• [Information supplied]:
--------
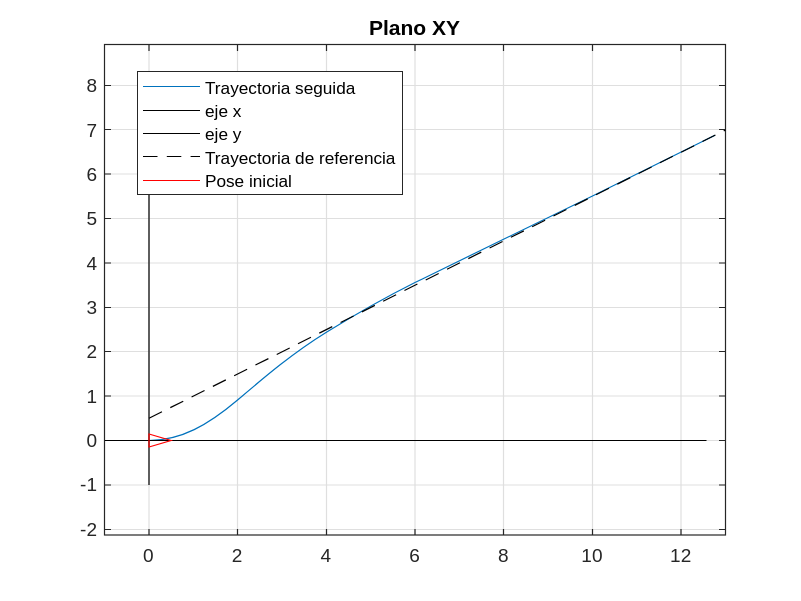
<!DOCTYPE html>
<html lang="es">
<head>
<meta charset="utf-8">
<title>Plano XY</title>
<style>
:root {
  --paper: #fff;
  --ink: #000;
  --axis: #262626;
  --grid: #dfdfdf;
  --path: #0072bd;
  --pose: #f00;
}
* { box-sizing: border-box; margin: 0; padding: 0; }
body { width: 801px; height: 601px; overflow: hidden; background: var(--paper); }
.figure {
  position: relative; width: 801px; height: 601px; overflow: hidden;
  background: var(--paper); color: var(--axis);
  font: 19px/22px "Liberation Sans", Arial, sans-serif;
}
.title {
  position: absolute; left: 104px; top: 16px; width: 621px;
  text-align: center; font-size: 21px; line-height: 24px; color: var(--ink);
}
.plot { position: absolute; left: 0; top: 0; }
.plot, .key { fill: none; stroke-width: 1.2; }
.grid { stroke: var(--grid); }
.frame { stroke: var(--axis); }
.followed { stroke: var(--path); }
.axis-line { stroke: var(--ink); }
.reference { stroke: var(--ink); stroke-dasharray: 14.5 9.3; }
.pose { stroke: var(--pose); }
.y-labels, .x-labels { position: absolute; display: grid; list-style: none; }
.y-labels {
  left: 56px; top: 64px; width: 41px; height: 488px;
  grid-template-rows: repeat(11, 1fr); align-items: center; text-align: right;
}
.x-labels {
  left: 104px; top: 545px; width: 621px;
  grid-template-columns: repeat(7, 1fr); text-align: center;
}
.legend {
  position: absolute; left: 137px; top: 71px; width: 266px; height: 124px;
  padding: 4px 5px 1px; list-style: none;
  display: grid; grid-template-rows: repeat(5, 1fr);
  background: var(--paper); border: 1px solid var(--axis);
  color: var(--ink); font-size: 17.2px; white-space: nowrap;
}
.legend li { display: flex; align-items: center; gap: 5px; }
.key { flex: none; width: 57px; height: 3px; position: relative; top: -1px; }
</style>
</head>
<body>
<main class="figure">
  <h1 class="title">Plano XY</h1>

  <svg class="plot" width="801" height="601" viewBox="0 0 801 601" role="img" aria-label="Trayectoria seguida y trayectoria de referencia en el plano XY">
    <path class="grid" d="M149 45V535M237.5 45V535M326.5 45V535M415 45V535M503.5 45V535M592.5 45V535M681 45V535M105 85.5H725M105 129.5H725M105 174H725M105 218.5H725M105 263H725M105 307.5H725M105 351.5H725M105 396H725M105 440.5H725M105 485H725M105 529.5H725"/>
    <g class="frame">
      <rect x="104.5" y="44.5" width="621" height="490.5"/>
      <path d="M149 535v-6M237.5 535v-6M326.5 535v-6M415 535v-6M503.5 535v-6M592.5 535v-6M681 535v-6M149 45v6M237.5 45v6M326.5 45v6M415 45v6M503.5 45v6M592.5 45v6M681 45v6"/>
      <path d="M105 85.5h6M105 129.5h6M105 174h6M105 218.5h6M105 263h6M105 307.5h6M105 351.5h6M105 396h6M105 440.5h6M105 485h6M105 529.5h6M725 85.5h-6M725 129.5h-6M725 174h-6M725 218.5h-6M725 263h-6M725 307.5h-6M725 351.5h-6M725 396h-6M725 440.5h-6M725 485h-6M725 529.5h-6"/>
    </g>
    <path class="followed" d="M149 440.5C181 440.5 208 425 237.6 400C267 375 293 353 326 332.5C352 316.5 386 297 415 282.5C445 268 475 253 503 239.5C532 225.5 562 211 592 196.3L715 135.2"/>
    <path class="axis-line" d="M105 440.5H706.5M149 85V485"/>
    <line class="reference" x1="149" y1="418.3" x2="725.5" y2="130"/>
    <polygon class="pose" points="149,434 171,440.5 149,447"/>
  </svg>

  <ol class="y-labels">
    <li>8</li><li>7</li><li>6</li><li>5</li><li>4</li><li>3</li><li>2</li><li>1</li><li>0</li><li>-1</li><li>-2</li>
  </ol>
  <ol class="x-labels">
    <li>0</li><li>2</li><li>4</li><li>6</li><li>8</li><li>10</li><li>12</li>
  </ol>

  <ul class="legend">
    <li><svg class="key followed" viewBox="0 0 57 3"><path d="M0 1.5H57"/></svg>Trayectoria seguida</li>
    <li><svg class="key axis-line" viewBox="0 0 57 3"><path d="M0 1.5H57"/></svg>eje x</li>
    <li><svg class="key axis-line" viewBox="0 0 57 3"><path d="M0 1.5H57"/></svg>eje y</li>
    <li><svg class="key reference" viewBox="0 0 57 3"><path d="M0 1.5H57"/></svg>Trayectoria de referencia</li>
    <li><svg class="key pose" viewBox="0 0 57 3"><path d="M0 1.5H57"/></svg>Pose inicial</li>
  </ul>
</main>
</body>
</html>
--------
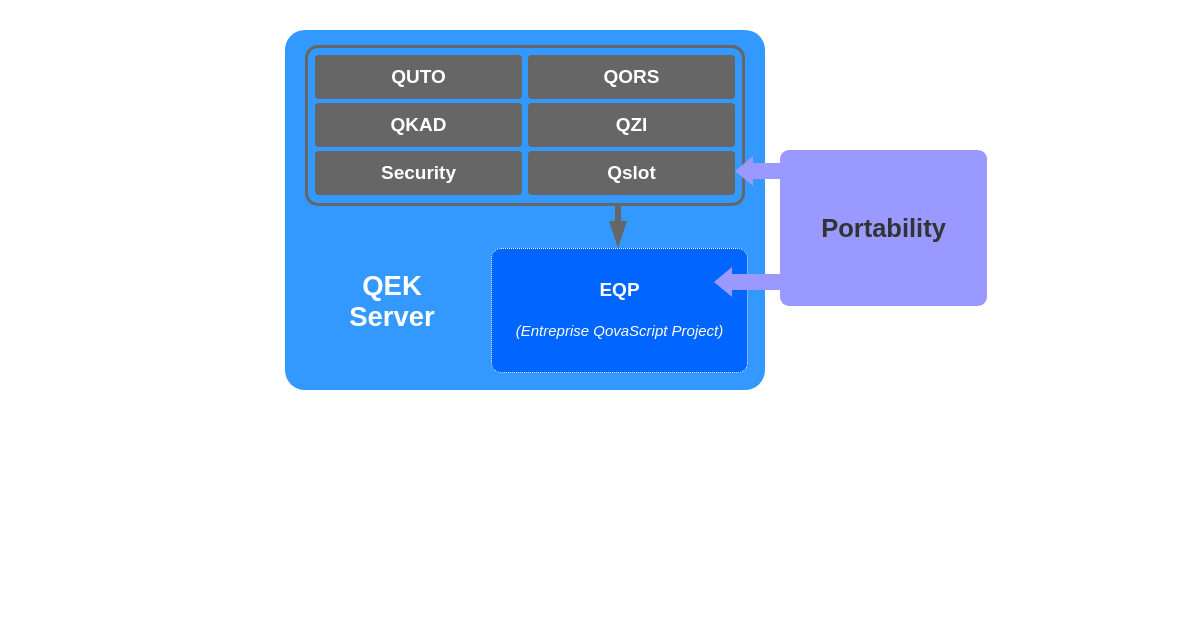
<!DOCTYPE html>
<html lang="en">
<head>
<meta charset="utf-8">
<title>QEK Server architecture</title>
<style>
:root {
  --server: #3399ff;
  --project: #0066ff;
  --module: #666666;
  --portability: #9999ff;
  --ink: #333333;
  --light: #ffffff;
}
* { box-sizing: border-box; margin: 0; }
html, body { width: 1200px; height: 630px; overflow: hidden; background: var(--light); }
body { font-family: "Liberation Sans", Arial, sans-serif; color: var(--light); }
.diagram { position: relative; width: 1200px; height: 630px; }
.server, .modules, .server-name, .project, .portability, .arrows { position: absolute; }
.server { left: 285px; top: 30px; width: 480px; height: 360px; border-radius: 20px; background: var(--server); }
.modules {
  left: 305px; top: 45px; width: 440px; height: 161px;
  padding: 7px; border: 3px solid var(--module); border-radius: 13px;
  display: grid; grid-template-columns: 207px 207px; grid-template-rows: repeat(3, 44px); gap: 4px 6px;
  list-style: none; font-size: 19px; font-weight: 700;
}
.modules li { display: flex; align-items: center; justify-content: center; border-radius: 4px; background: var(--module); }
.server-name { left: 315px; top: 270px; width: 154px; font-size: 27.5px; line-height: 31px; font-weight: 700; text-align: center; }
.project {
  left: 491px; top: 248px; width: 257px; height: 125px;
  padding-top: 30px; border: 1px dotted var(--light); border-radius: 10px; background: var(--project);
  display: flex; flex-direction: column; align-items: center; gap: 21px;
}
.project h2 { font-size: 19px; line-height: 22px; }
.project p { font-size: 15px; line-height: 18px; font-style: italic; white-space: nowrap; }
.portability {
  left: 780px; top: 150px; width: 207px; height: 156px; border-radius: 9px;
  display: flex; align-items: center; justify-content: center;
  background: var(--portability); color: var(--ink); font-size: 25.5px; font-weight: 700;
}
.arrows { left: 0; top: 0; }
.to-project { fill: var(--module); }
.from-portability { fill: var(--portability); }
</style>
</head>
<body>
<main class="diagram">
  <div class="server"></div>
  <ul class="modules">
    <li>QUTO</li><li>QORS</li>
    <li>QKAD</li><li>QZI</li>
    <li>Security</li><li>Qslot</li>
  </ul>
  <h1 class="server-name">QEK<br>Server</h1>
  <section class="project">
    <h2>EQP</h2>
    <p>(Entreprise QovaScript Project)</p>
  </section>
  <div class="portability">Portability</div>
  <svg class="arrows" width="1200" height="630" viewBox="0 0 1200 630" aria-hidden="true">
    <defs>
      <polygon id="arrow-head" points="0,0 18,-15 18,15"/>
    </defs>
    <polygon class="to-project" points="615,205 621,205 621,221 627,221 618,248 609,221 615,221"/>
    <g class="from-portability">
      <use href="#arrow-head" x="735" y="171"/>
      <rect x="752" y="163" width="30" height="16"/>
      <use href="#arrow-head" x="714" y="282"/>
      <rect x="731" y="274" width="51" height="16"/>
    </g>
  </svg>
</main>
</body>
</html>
--------
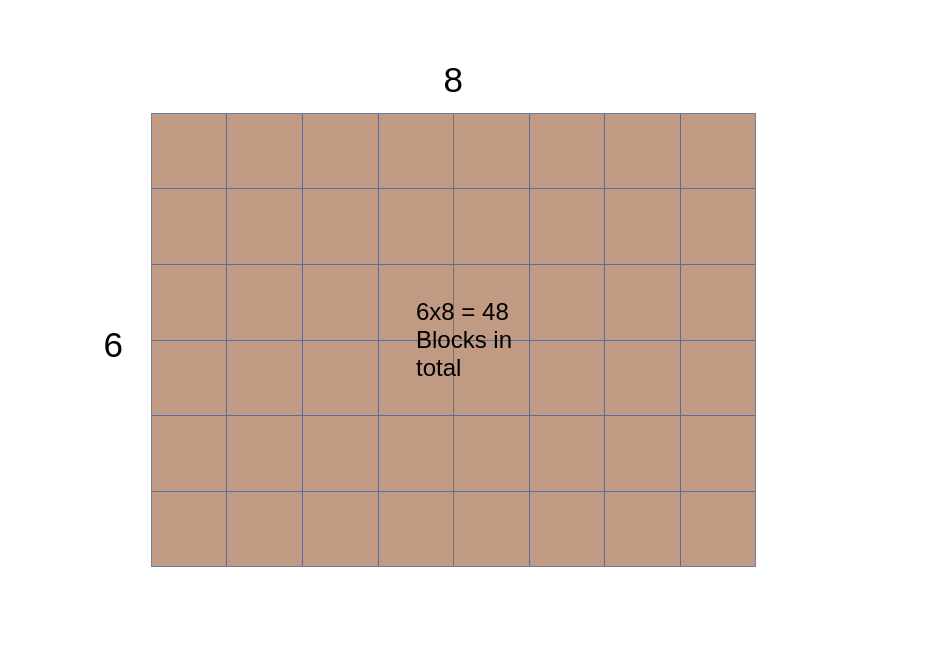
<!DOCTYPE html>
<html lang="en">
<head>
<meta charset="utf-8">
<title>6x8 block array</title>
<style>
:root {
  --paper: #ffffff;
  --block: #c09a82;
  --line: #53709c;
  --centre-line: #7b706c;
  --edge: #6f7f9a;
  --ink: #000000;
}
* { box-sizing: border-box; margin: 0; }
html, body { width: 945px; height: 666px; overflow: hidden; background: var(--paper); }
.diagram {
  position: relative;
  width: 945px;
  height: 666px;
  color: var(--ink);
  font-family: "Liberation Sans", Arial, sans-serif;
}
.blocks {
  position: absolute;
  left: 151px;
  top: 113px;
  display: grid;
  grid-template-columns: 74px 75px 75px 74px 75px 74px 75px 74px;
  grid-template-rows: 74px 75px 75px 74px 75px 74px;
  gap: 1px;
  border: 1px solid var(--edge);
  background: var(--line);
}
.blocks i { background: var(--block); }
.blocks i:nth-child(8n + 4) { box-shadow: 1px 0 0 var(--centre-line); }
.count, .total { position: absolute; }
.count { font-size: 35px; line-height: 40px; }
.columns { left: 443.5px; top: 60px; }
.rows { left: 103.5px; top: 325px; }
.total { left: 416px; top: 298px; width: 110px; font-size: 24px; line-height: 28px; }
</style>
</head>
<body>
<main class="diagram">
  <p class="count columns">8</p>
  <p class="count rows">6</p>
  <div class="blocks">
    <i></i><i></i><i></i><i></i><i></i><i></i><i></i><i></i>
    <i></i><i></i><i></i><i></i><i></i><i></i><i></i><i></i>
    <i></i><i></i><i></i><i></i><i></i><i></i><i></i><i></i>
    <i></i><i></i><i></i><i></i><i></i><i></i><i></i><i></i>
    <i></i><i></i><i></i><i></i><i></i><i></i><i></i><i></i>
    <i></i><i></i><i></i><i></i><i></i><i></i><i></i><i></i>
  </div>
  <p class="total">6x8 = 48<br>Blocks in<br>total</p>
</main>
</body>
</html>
--------
• [Your objective]:
The required output is a copy of each line in the records where the string "axis" occurs.

• [Solution to the exercise]:
  --axis: #262626;
  background: var(--paper); color: var(--axis);
.frame { stroke: var(--axis); }
.axis-line { stroke: var(--ink); }
  background: var(--paper); border: 1px solid var(--axis);
    <path class="axis-line" d="M105 440.5H706.5M149 85V485"/>
    <li><svg class="key axis-line" viewBox="0 0 57 3"><path d="M0 1.5H57"/></svg>eje x</li>
    <li><svg class="key axis-line" viewBox="0 0 57 3"><path d="M0 1.5H57"/></svg>eje y</li>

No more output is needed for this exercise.